      • What if the officer is involved in a big case like a homicide and the camera runs out?
        • We will have spares in case of issues.
        • Will someone like dispatch be watching the camera live?
          • There are some camera that have a live video feed ability.
          • What do the officer feel about the cameras?  Will they be more protected?
            • We have not done a survey yet, but we believe the majority are looking forward to the cameras.  3 Officers present at the meeting agreed.
            • How does the public respond to being videoed?  Does it change behavior?
              • That is something a couple of agencies researched with varying results.
              • Consider finding a vendor with build in GPS for safety.
                • Many of the devices the officers use already have GPS as do many of the camera on the market.
                • Can the cameras be used to recognize people?
                  • No, Oregon law prohibits paring this technology with facial recognition.


Discretionary or Temporary Deactivation: When should the officer have discretion?

      Major Theme Feedback

  • This is going to be trial and error for a while.
  • What about recording a juvenile?


Deactivation: When is an officer allowed to turn off the camera?

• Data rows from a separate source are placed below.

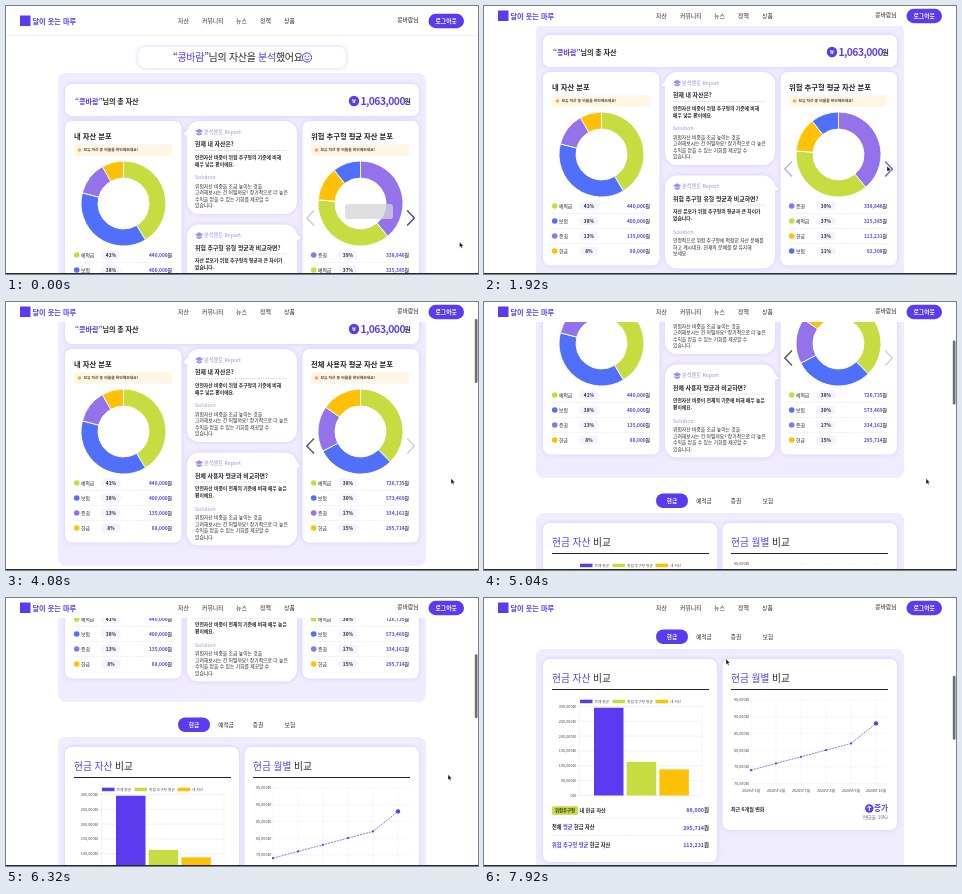
Animation, 472 px wide and 268 px high, one loop 8 s. Source, as an HTML page:

```html
<!DOCTYPE html>
<html lang="ko">
<head>
<meta charset="utf-8">
<title>자산 분석</title>
<style>
html,body{margin:0;width:100%;height:100%;overflow:hidden;background:#fff}
svg{display:block;width:472px;height:268px}
text{font-family:"Noto Sans CJK KR","Noto Sans CJK JP","Noto Sans CJK","Noto Sans",sans-serif;white-space:pre}
.glow{filter:drop-shadow(0 0 2px #d3c8ff)}
</style>
</head>
<body>
<svg id="stage" viewBox="0 0 472 268"></svg>
<script>
const NS = 'http://www.w3.org/2000/svg';
const MAIN = '#5a3bf0', INK = '#26262b', SOFT = '#a08df2', LAV = '#f0ecff';
const LIME = '#c6dc40', BLUE = '#5070fb', VIOLET = '#9473ea', GOLD = '#ffc107';
const LOOP = 8000, SWAP = 2240;
const USER = '콩바람';
const stage = document.getElementById('stage');

function el(parent, tag, attrs = {}) {
  const e = document.createElementNS(NS, tag);
  for (const k in attrs) e.setAttribute(k, attrs[k]);
  parent.appendChild(e);
  return e;
}
const group = p => el(p, 'g');
const box = (p, x, y, w, h, fill, r = 0, extra = {}) =>
  el(p, 'rect', { x, y, width: w, height: h, rx: r, fill, ...extra });
const card = (p, x, y, w, h, r = 7) => box(p, x, y, w, h, '#fff', r, { class: 'glow' });
const dot = (p, cx, cy, r, fill) => el(p, 'circle', { cx, cy, r, fill });
const path = (p, d, stroke, width = 1, extra = {}) =>
  el(p, 'path', { d, stroke, 'stroke-width': width, fill: 'none', ...extra });
const rule = (p, x1, x2, y, color = '#d9d7e2') =>
  path(p, `M${x1} ${y}H${x2}`, color, 0.5, { 'stroke-dasharray': '1.2 1' });

// Text centred on y; parts between asterisks take the accent colour.
function text(p, x, y, str, size, o = {}) {
  const t = el(p, 'text', {
    x, y: y + size * 0.37, 'font-size': size, 'font-weight': o.w || 400,
    fill: o.fill || INK, 'text-anchor': o.a || 'start', 'letter-spacing': (o.ls || 0) * size
  });
  str.split('*').forEach((s, i) => {
    if (s) el(t, 'tspan', i % 2 ? { fill: MAIN } : {}).textContent = s;
  });
  return t;
}

const page = group(stage);

// Headline and total
card(page, 132, 41, 208, 21);
text(page, 167, 51.5, `“*${USER}*”님의 자산을 *분석*했어요`, 10, { w: 500, ls: -0.03 });
el(page, 'circle', { cx: 301, cy: 51.5, r: 4.6, fill: 'none', stroke: MAIN, 'stroke-width': 1 });
path(page, 'M298.7 52.6Q301 55.6 303.3 52.6', MAIN, 0.9);
dot(page, 299.4, 50.2, 0.7, MAIN);
dot(page, 302.6, 50.2, 0.7, MAIN);

box(page, 52, 67, 368, 265, LAV, 8);
card(page, 59, 78, 354, 32);
text(page, 69, 95.5, `*“${USER}”*님의 총 자산`, 7.1, { w: 700, ls: -0.01 });
dot(page, 348, 95, 5.2, MAIN);
text(page, 348, 95, '₩', 5.6, { fill: '#fff', a: 'middle', w: 700 });
text(page, 399, 95, '*1,063,000*', 10.3, { w: 700, a: 'end', ls: -0.05 });
text(page, 398.6, 95.6, '원', 6.8, { w: 700 });

// Donut charts
function ring(x, a, b) {
  const pt = (r, q) => `${(x + r * Math.sin(q)).toFixed(2)} ${(197.5 - r * Math.cos(q)).toFixed(2)}`;
  const R = 42.5, r = 25.5, big = b - a > Math.PI ? 1 : 0;
  return `M${pt(R, a)}A${R} ${R} 0 ${big} 1 ${pt(R, b)}L${pt(r, b)}A${r} ${r} 0 ${big} 0 ${pt(r, a)}Z`;
}
const shares = vals => {
  const sum = vals.reduce((a, b) => a + b);
  return vals.map(v => v / sum);
};
function donut(p, x) {
  const arcs = [0, 1, 2, 3].map(() => path(p, '', '#fff', 0.9));
  return (parts, colors) => {
    let a = 0;
    parts.forEach((s, i) => {
      const b = a + s * Math.PI * 2;
      arcs[i].setAttribute('d', ring(x, a, b));
      arcs[i].setAttribute('fill', colors[i]);
      a = b;
    });
  };
}
function assetHead(p, x, title) {
  text(p, x, 130, title, 7.3, { w: 700 });
  box(p, x, 138, 98, 12, '#fff6e5', 2);
  dot(p, x + 5.5, 144, 1.8, '#f6a94a');
  text(p, x + 9.5, 144, '보유 자산 중 비율을 확인해보세요!', 3.8, { w: 700, fill: '#54442e' });
}
function assetRows(p, x, set) {
  shares(set.vals).forEach((s, i) => {
    const y = 249 + i * 15;
    dot(p, x + 2.7, y, 2.8, set.colors[i]);
    text(p, x + 7, y, set.names[i], 4.8, { w: 500 });
    box(p, x + 27, y - 4.5, 20, 9, '#f5f3ff', 4.5);
    text(p, x + 37, y, Math.round(s * 100) + '%', 4.8, { w: 700, a: 'middle' });
    text(p, x + 98, y, `*${set.vals[i].toLocaleString('en-US')}*원`, 4.8, { w: 700, a: 'end' });
    if (i < 3) rule(p, x, x + 98, y + 7.5);
  });
}
const mine = { names: ['예적금', '보험', '증권', '현금'], vals: [440000, 400000, 135000, 88000], colors: [LIME, BLUE, VIOLET, GOLD] };
const risk = { names: ['증권', '예적금', '현금', '보험'], vals: [338846, 325385, 113231, 92308], colors: [VIOLET, LIME, GOLD, BLUE] };
const all = { names: mine.names, vals: [726735, 573469, 334161, 295714], colors: mine.colors };

card(page, 59, 115, 116.5, 193.5);
assetHead(page, 68, '내 자산 분포');
donut(page, 117.5)(shares(mine.vals), mine.colors);
assetRows(page, 68, mine);

card(page, 296.5, 115, 116.5, 193.5);
const views = [group(page), group(page)];
assetHead(views[0], 305, '위험 추구형 평균 자산 분포');
assetHead(views[1], 305, '전체 사용자 평균 자산 분포');
assetRows(views[0], 305, risk);
assetRows(views[1], 305, all);
const drawAvg = donut(page, 354.5);
const tip = box(page, 339, 198, 48, 15, '#d4d4d8', 3);
const prev = path(page, 'M308 204.5L300.8 212L308 219.5', '#ccc', 1.4);
const next = path(page, 'M401.2 204.5L408.4 212L401.2 219.5', '#ccc', 1.4);

// Report bubbles
function bubble(y, tail) {
  const g = el(page, 'g', { class: 'glow' });
  box(g, 181, y, 110, 93, '#fff', 12);
  el(g, 'path', { d: tail, fill: '#fff' });
  const icon = el(page, 'g', { fill: SOFT });
  el(icon, 'path', { d: `M189 ${y + 10}l4.2 -2.2l4.2 2.2l-4.2 2.2z` });
  el(icon, 'path', { d: `M190.6 ${y + 11.4}l2.6 1.4l2.6 -1.4v2.2q-2.6 1.6 -5.2 0z` });
  text(page, 198, y + 11, '분석멘토 Report', 5.2, { w: 500, fill: SOFT });
  rule(page, 189, 281, y + 29.5, '#aaa7b8');
  text(page, 189, y + 56.5, 'Solution', 5.2, { w: 500, fill: SOFT });
}
function report(p, y, title, body, tips) {
  text(p, 189, y + 23, title, 5.9, { w: 700 });
  body.forEach((s, i) => text(p, 189, y + 36.2 + i * 6.7, s, 4.8, { w: 700 }));
  tips.forEach((s, i) => text(p, 189, y + 65 + i * 6.5, s, 4.8));
}
const advice = ['위험자산 비중을 조금 높이는 것을', '고려해보시는 건 어떨까요? 장기적으로 더 높은', '수익을 얻을 수 있는 기회를 제공할 수', '있습니다.'];
bubble(115, 'M183 122L177.5 128L183 132Z');
bubble(218.5, 'M289 226L294.5 232L289 236Z');
report(page, 115, '현재 내 자산은?', ['안전자산 비중이 위험 추구형의 기준에 비해', '매우 낮은 편이에요.'], advice);
report(views[0], 218.5, '위험 추구형 유형 평균과 비교하면?', ['자산 분포가 위험 추구형의 평균과 큰 차이가', '없습니다.'],
  ['안정적으로 위험 추구형에 적합한 자산 분배를', '하고 계시네요. 현재의 분배를 잘 유지해', '보세요.']);
report(views[1], 218.5, '전체 사용자 평균과 비교하면?', ['안전자산 비중이 전체의 기준에 비해 매우 높은', '편이에요.'], advice);
views.forEach(v => page.appendChild(v));

// Tabs
box(page, 172, 347.5, 32, 14.5, MAIN, 7.2);
['현금', '예적금', '증권', '보험'].forEach((s, i) =>
  text(page, 188 + i * 32, 354.8, s, 5.6, { w: i ? 500 : 700, a: 'middle', fill: i ? INK : '#fff' }));

// Comparison cards
box(page, 52, 367, 368, 260, LAV, 8);
card(page, 59, 377, 174, 203);
card(page, 238.5, 377, 174.5, 171);
[[68, '자산'], [247, '월별']].forEach(([x, s]) => {
  text(page, x, 396.5, `*현금 ${s}* 비교`, 9.7);
  box(page, x, 407, 157, 1, '#222');
});

[[96, MAIN, '전체 평균'], [128.5, LIME, '위험 추구형 평균'], [171.5, GOLD, '내 자산']].forEach(([x, c, s]) => {
  box(page, x, 417.7, 12.5, 3.5, c);
  text(page, x + 14.5, 419.5, s, 3.7, { fill: '#555' });
});
for (let i = 0; i <= 6; i++) {
  const y = 424.5 + i * 14.83;
  path(page, `M93 ${y}H218`, '#e3e3e6', 0.5);
  text(page, 92, y, (300000 - i * 50000).toLocaleString('en-US') + '원', 3.8, { a: 'end', fill: '#444' });
}
path(page, 'M95.5 424.5V513.5M218 424.5V513.5', '#e9e9ec', 0.5);
[[295714, MAIN], [113231, LIME], [88000, GOLD]].forEach(([v, c], i) => {
  const h = v / 300000 * 89;
  box(page, 110 + i * 32.7, 513.5 - h, 29.5, h, c);
});

box(page, 68, 524.3, 26, 8.5, LIME, 1.5);
text(page, 81, 528.5, '위험추구형', 4.3, { w: 700, a: 'middle' });
text(page, 95.5, 528.5, '내 현금 자산', 5.1, { w: 700 });
text(page, 68, 545.5, '전체 *평균* 현금 자산', 5.2, { w: 700 });
text(page, 68, 563, '*위험 추구형 평균* 현금 자산', 5.2, { w: 700 });
['88,000', '295,714', '113,231'].forEach((s, i) => {
  text(page, 225, 528.5 + i * 17.3, `*${s}*원`, 5.4, { w: 700, a: 'end' });
  if (i < 2) rule(page, 68, 225, 536 + i * 17.5);
});

for (let i = 0; i < 6; i++) {
  const y = 418 + i * 16.7, x = 267 + i * 25;
  path(page, `M266 ${y}H404M${x} 418V501.5`, '#eeeef1', 0.5);
  text(page, 265, y, `${95 - i * 5},000원`, 3.8, { a: 'end', fill: '#444' });
  text(page, x, 509, `2024년 ${5 + i}월`, 3.7, { a: 'middle', fill: '#444' });
}
const trend = [74, 76, 78, 80, 82, 88].map((v, i) => [267 + i * 25, 501.5 - (v - 70) * 3.34]);
path(page, 'M' + trend.join('L'), MAIN, 0.7, { 'stroke-dasharray': '2 1' });
trend.forEach(([x, y], i) => dot(page, x, y, i < 5 ? 1.1 : 2.2, MAIN));
text(page, 247, 527, '최근 6개월 변화', 5, { w: 700 });
dot(page, 385.3, 526.5, 4.2, MAIN);
path(page, 'M385.3 529V524.2M383.2 526.2L385.3 524L387.4 526.2', '#fff', 1);
text(page, 404, 526.5, '*증가*', 7.6, { w: 700, a: 'end' });
text(page, 404, 535, '(변화율: 10%)', 4.2, { a: 'end', fill: '#666' });

// Fixed header
const headBg = box(stage, 0, 0, 472, 29.5, '#fff');
const headLine = box(stage, 0, 29, 472, 0.6, '#e8e8ec');
const head = group(stage);
box(head, 14, 9.5, 10.5, 10.5, MAIN);
text(head, 26.5, 15, '달이 웃는 마루', 7.2, { w: 900, fill: MAIN });
[[172, '자산'], [196, '커뮤니티'], [230, '뉴스'], [254, '정책'], [278, '상품']].forEach(([x, s]) =>
  text(head, x, 15, s, 5.9, { w: 500 }));
text(head, 391, 14.3, USER + '님', 5.9, { w: 500 });
box(head, 422.5, 7.8, 35.5, 14.4, MAIN, 7.2);
text(head, 440.2, 15, '로그아웃', 5.8, { w: 700, a: 'middle', fill: '#fff' });

const thumb = box(stage, 468.8, 0, 2.7, 64, '#6f6f72', 1.3);
const cursor = el(stage, 'path', { d: 'M0 0V5.6L1.3 4.4L2.2 6.3L3.1 5.9L2.3 4.1H4Z', fill: '#111', stroke: '#fff', 'stroke-width': 0.4 });
box(stage, 0, 267, 472, 1, '#2a2a2a');

// Moves: start, end, target values
const scrolls = [[80, 640, 49], [3120, 3520, 68], [4480, 5000, 156], [5920, 6320, 228], [6560, 7280, 316]];
const moves = [[960, 1600, 403, 160], [2720, 3000, 443, 176], [3520, 4000, 445, 176.5], [4480, 4900, 442, 176.5], [7360, 7840, 242, 61]];
const clamp = v => Math.max(0, Math.min(1, v));
const ease = v => v * v * (3 - 2 * v);
const mix = (a, b, k) => a + (b - a) * k;
const span = (t, a, b) => ease(clamp((t - a) / (b - a)));
const follow = (t, start, keys, n) => keys.reduce((v, k) => mix(v, k[n], span(t, k[0], k[1])), start);
const from = shares(risk.vals), to = shares(all.vals);

function draw(t) {
  const s = follow(t, 0, scrolls, 2);
  page.setAttribute('transform', `translate(0 ${-s.toFixed(2)})`);

  const k = span(t, 80, 480);
  headBg.setAttribute('height', mix(29.5, 20, k));
  headLine.setAttribute('y', mix(29, 19.5, k));
  headLine.setAttribute('opacity', 1 - k);
  head.setAttribute('transform', `translate(0 ${-5 * k})`);

  const second = t >= SWAP;
  views[0].setAttribute('display', second ? 'none' : 'inline');
  views[1].setAttribute('display', second ? 'inline' : 'none');
  const m = 1 - Math.pow(1 - clamp((t - SWAP) / 400), 4);
  drawAvg(from.map((v, i) => mix(v, to[i], m)), second ? all.colors : risk.colors);
  tip.setAttribute('opacity', 0.75 * (1 - span(t, 0, 240)));

  const hover = t >= 1500 && t < 3360;
  const on = hover ? MAIN : '#55535f';
  prev.setAttribute('stroke', second ? on : hover ? '#b9adf6' : '#ccc');
  next.setAttribute('stroke', second ? '#d0d0d4' : hover ? '#6f62c8' : '#4a4488');

  thumb.setAttribute('y', s * 0.245 + 0.3);
  thumb.setAttribute('opacity', Math.max(...scrolls.map(([a, b]) =>
    t > a ? 1 - clamp((t - b - 700) / 200) : 0)));
  cursor.setAttribute('transform', `translate(${follow(t, 453.5, moves, 2)} ${follow(t, 236, moves, 3)})`);
}

const begin = performance.now();
function tick() {
  draw((performance.now() - begin) % LOOP);
  requestAnimationFrame(tick);
}
draw(0);
requestAnimationFrame(tick);
</script>
</body>
</html>
```
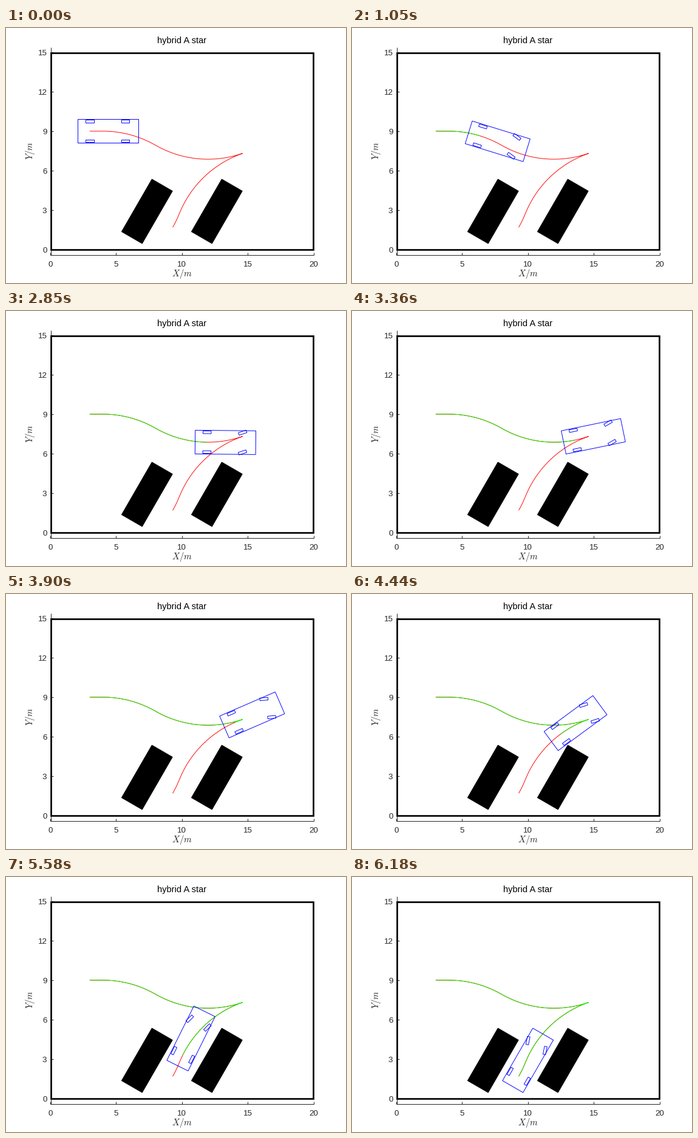
A matplotlib script for the animation above (7210 ms loop, 560 by 420 pixels).

```python
import numpy as np
import matplotlib.pyplot as plt
from matplotlib.animation import FuncAnimation
from matplotlib.patches import Polygon, Rectangle

W, H, DPI = 560, 420, 100
PT = 72 / DPI                      # points per pixel
SCALE, X0, Y0 = 21.7, 72.8, 365.2  # metres to pixels
TICK_MS, STEP_MS, LOOP_MS = 10, 30, 7210
GREY = "0.15"

WHEELBASE, RADIUS, DS = 2.7, 8.0, 0.1
REAR, FRONT, HALF = 0.9, 3.7, 0.9
STEER = np.arctan(WHEELBASE / RADIUS)

plt.rcParams["font.family"] = "Liberation Sans"
plt.rcParams["mathtext.fontset"] = "cm"


def to_px(points):
    p = np.asarray(points, float)
    return np.column_stack([X0 + SCALE * p[:, 0], Y0 - SCALE * p[:, 1]])


def place(points, x, y, angle):
    c, s = np.cos(angle), np.sin(angle)
    return np.asarray(points) @ np.array([[c, s], [-s, c]]) + (x, y)


def box(left, right, half):
    return [(left, -half), (right, -half), (right, half), (left, half)]


def drive(pose, length, gear, turn):
    """Poses along a straight line (turn 0) or an arc (left 1, right -1)."""
    x, y, a = pose
    steps = int(np.ceil(round(length / DS, 6)))
    d = gear * np.minimum(np.arange(steps + 1) * DS, length)
    if turn == 0:
        return np.column_stack([x + d * np.cos(a), y + d * np.sin(a),
                                np.full(steps + 1, a), np.zeros(steps + 1)])
    r = turn * RADIUS
    b = a + d / r
    return np.column_stack([x + r * (np.sin(b) - np.sin(a)),
                            y - r * (np.cos(b) - np.cos(a)),
                            b, np.full(steps + 1, turn * STEER)])


def plan():
    dip, cusp, peak, goal = np.radians([29.9, 19.15, 68.19, 60])
    moves = [(1.0, 1, 0),
             (RADIUS * dip, 1, -1),
             (RADIUS * (dip + cusp), 1, 1),
             (RADIUS * (peak - cusp), -1, -1),
             (RADIUS * (peak - goal), -1, 1)]
    pose, parts = (3, 9, 0), []
    for move in moves:
        parts.append(drive(pose, *move))
        pose = parts[-1][-1, :3]
    return np.vstack(parts)


path = plan()
track = to_px(path[:, :2])
body = box(-REAR, FRONT, HALF)
wheel = box(-0.31, 0.31, 0.1)

fig = plt.figure(figsize=(W / DPI, H / DPI), dpi=DPI, facecolor="white")
ax = fig.add_axes([0, 0, 1, 1])
ax.set_xlim(0, W)
ax.set_ylim(H, 0)
ax.axis("off")


def line(xs, ys, color, width=1, z=2):
    return ax.plot(xs, ys, color=color, lw=width * PT, zorder=z,
                   solid_capstyle="butt")[0]


def label(x, y, s, size, color=GREY, **kw):
    ax.text(x, y, s, fontsize=size * PT, color=color, **kw)


# Axes, ticks and labels
line([73.5, 73.5], [31.5, 374], GREY)
line([73, 507], [373.5, 373.5], GREY)
for v in range(0, 21, 5):
    x = X0 + SCALE * v
    line([x, x], [369.5, 374], GREY)
    label(x, 393, str(v), 13.33, ha="center", va="baseline")
for v in range(0, 16, 3):
    y = Y0 - SCALE * v
    line([73, 77.5], [y, y], GREY)
    label(67.5, y + 5.3, str(v), 13.33, ha="right", va="baseline")
label(290, 25, "hybrid A star", 14.67, "black", ha="center", va="baseline")
label(290, 405, "$X/m$", 14.67, ha="center", va="center")
label(40, 202, "$Y/m$", 14.67, rotation=90, ha="center", va="center")

# Walls and parked cars
ax.add_patch(Rectangle((73.5, 40.5), 432.5, 324, fill=False,
                       ec="black", lw=2.67 * PT, zorder=3))
for side in (-2.65, 2.65):
    parked = place(body, 9.3 + side, 1.7, np.radians(60))
    ax.add_patch(Polygon(to_px(parked), fc="black", ec="black", lw=PT))

line(track[:, 0], track[:, 1], "#ff0000", 0.95, 4)
done = line([], [], "#00ff00", 0.95, 5)


def outline():
    patch = Polygon([(0, 0), (1, 1), (1, 0)], fill=False, ec="#0000ff",
                    lw=0.95 * PT, zorder=6, joinstyle="miter")
    return ax.add_patch(patch)


car = outline()
wheels = [(outline(), x, y) for x in (0, WHEELBASE) for y in (-0.75, 0.75)]


def update(i):
    k = min(i * TICK_MS // STEP_MS, len(path) - 1)
    x, y, angle, steer = path[k]
    done.set_data(track[:k + 1, 0], track[:k + 1, 1])
    car.set_xy(to_px(place(body, x, y, angle)))
    for patch, wx, wy in wheels:
        shape = place(wheel, wx, wy, steer if wx else 0)
        patch.set_xy(to_px(place(shape, x, y, angle)))
    return [done, car] + [w[0] for w in wheels]


anim = FuncAnimation(fig, update, frames=LOOP_MS // TICK_MS, interval=TICK_MS,
                     init_func=lambda: update(0), repeat=True, repeat_delay=0)
plt.show()
```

      Major Theme Feedback

  • This makes sense.
  • If the event has been recorded, it is easier to hear the conversation especially if there are language issues.


Officer reviewing video: Should officers be allowed to review the video prior to writing a routine report?  What about reviewing the video after a critical incident (Officer Involved Shooting, Use of Force, and In-Custody Death)?

      Major Theme Feedback

  • Critical incidents are very trying and the officer is not going to remember everything.  The video helps.
  • They should be reviewing the video before writing the report, it helps memory.
  • Officers can review their notebooks, why is video any different?  It is a tool.

Additional Feedback

  • The suspect can always ask to see the video through their attorney.
  • In situations where there are mistakes and accidental recordings, can the officer remove them?
    • No, officers will not be able to edit or delete the recordings.


General Feedback:

  • Are you adding additional staff?
  • Why do we need to release videos to the public?
  • We would like a follow-up discussion after the pilot.
  • There may be a language barrier when the officer is informing the community member about the recording.
    • This was discussed during the Muslim Advisory Council.  We will look into a simple language card that explains the cameras in a variety of languages.  The Council will for a small workgroup to help with the language.
    • The Slavic community does not watch local American news or read the paper.  You should hang a flier in Russian language in the local Russian market where everyone will see it.
    • Publish pictures of the officer with the cameras and media to share this.
    • Announce in group this is coming with what it means.